Developing a revenue forecast is a key to the success of
any keyes any successful small or medium-sized business,
according to Steven Qua of Cleveland’s Company Car,
which has 13 cars and six employees.
“The forecast is the roadmap,” he said. “If you don’t
forecast your profit, you’re never going to get there.”
He suggested hiring an accountant and/or a financial
planner to help map out revenue streams and compile them
into a forecast. Often, this leads to what he called “a
scientific guess,” but even that is better than having no
clue at all.
What are the areas an operator should focus on? First, Qua
suggested, look at the company’s business mix and
determine “what business you are in.” Do you have more
corporate clients or retail? Does a large percentage of
your business come from airport runs or longer ground
transportations? When you have the answer, figure out how
many runs per vehicle per month you have to make to meet
your revenue forecast.
Assume that you want to make $8,000 to $10,000 per vehicle
a month – a “pretty good” range for small to medium
operators, Qua said – and you are currently only running at
$4,000 to $6,000 per vehicle a month. Your revenue forecast
will indicate if it’s a bad idea to add cars, for example.

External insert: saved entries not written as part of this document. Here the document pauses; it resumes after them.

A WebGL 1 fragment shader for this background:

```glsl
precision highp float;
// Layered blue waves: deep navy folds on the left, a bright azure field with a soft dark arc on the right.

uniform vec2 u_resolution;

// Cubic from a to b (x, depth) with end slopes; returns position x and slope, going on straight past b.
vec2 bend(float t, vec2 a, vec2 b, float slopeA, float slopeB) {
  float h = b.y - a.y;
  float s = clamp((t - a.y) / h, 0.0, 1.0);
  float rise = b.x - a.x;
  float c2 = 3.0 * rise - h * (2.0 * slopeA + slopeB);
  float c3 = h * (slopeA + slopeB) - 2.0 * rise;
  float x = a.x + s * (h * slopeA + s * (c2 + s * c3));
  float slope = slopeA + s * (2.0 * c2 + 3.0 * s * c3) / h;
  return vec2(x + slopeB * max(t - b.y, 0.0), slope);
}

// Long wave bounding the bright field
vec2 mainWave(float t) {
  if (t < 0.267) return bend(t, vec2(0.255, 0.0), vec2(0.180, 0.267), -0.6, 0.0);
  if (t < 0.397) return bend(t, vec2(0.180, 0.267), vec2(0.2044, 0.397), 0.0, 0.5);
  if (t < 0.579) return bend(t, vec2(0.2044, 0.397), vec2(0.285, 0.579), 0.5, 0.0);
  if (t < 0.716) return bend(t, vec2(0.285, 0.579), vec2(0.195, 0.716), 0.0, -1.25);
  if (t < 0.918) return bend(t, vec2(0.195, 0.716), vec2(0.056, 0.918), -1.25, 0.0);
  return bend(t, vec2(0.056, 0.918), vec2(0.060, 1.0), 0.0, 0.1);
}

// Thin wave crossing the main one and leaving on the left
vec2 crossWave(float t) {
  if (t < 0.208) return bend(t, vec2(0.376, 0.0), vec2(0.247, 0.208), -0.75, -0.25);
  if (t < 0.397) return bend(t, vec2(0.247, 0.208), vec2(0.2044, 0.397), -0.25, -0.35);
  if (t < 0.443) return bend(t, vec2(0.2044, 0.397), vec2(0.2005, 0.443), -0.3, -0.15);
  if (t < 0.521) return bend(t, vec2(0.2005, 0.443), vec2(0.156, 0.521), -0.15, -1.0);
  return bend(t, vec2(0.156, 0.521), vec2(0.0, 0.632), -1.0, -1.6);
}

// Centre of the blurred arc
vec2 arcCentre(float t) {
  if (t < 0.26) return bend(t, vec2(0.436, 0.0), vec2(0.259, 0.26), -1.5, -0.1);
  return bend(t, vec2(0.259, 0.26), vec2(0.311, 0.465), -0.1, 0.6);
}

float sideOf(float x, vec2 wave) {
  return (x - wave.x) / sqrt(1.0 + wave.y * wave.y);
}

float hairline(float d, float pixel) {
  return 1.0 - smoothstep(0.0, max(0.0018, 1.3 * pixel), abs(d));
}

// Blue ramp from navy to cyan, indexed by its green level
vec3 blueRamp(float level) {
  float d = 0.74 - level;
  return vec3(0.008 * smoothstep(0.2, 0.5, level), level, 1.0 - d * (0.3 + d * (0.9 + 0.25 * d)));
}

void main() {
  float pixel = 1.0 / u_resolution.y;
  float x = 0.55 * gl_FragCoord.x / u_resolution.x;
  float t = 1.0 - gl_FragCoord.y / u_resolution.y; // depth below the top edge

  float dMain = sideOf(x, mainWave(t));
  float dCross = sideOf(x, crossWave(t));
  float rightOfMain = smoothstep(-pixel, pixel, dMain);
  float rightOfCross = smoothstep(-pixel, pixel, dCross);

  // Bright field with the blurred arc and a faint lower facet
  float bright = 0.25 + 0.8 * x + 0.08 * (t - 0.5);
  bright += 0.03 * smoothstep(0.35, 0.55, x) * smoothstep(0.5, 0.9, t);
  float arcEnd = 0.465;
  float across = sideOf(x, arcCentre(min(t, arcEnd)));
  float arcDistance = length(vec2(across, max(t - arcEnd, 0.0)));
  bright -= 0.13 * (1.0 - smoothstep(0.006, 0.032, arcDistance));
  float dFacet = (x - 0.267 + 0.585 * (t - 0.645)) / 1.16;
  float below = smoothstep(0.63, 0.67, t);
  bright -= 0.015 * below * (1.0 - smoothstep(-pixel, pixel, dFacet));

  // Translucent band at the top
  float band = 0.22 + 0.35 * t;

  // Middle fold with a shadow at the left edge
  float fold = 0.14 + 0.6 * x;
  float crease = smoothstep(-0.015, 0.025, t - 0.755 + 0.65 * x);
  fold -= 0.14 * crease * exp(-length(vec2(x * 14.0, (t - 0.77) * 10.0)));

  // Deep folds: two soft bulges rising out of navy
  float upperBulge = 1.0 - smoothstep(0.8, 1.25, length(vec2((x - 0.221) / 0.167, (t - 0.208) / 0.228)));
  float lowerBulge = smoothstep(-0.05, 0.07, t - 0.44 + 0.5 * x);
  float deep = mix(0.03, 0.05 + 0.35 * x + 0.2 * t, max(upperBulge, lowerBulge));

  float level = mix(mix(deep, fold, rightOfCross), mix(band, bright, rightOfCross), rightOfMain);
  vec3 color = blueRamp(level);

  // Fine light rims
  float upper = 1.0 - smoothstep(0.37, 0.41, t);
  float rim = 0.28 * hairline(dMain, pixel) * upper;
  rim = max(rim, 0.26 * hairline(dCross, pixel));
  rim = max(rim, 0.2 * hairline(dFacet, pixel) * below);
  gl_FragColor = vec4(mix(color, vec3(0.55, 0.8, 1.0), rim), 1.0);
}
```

Instead, you should try to add affiliates.
Qua noted that many smaller operators are tempted to add
cars because their businesses are booked beyond capacity
every Saturday night.
Still, if the cars are running at an overall lower-than-
desired per-vehicle revenue rate, it is better to farm out
some of the weekend runs until the monthly vehicle revenue
reaches the operator’s preferred forecast.
When building the forecast, also factor in your company’s
history, what you can expect from old customers, and the
four types of expenses: variable expenses, such as fuel
cost and washes; semi-fixed expenses, such as maintenance;
fixed expenses, which you cannot avoid, such as insurance
and car payments; and labor expenses.
percent to 28 percent of every dollar [of income] is
[spent] on payroll,” added panel moderator Tom
Mazza, executive director of the National Limousine
Determine what these expenses are on a per-trip basis, Qua
said, adding that operators need to know their monthly trip
count in order to determine their overall revenue per
In looking at the benefits of various types of advertising,
the Yellow Pages deserve special note, said Bill
Goerl, of Bayshore, N.Y.,-based Clique Limousine, a six-
car, 15-employee operation. “It’s very expensive, but it
To limit the cost of this type of ad Goerl suggested
advertising only in the local Yellow Pages and making sure
the ad is effective in drawing potential customers’
attention by including the company logo and mission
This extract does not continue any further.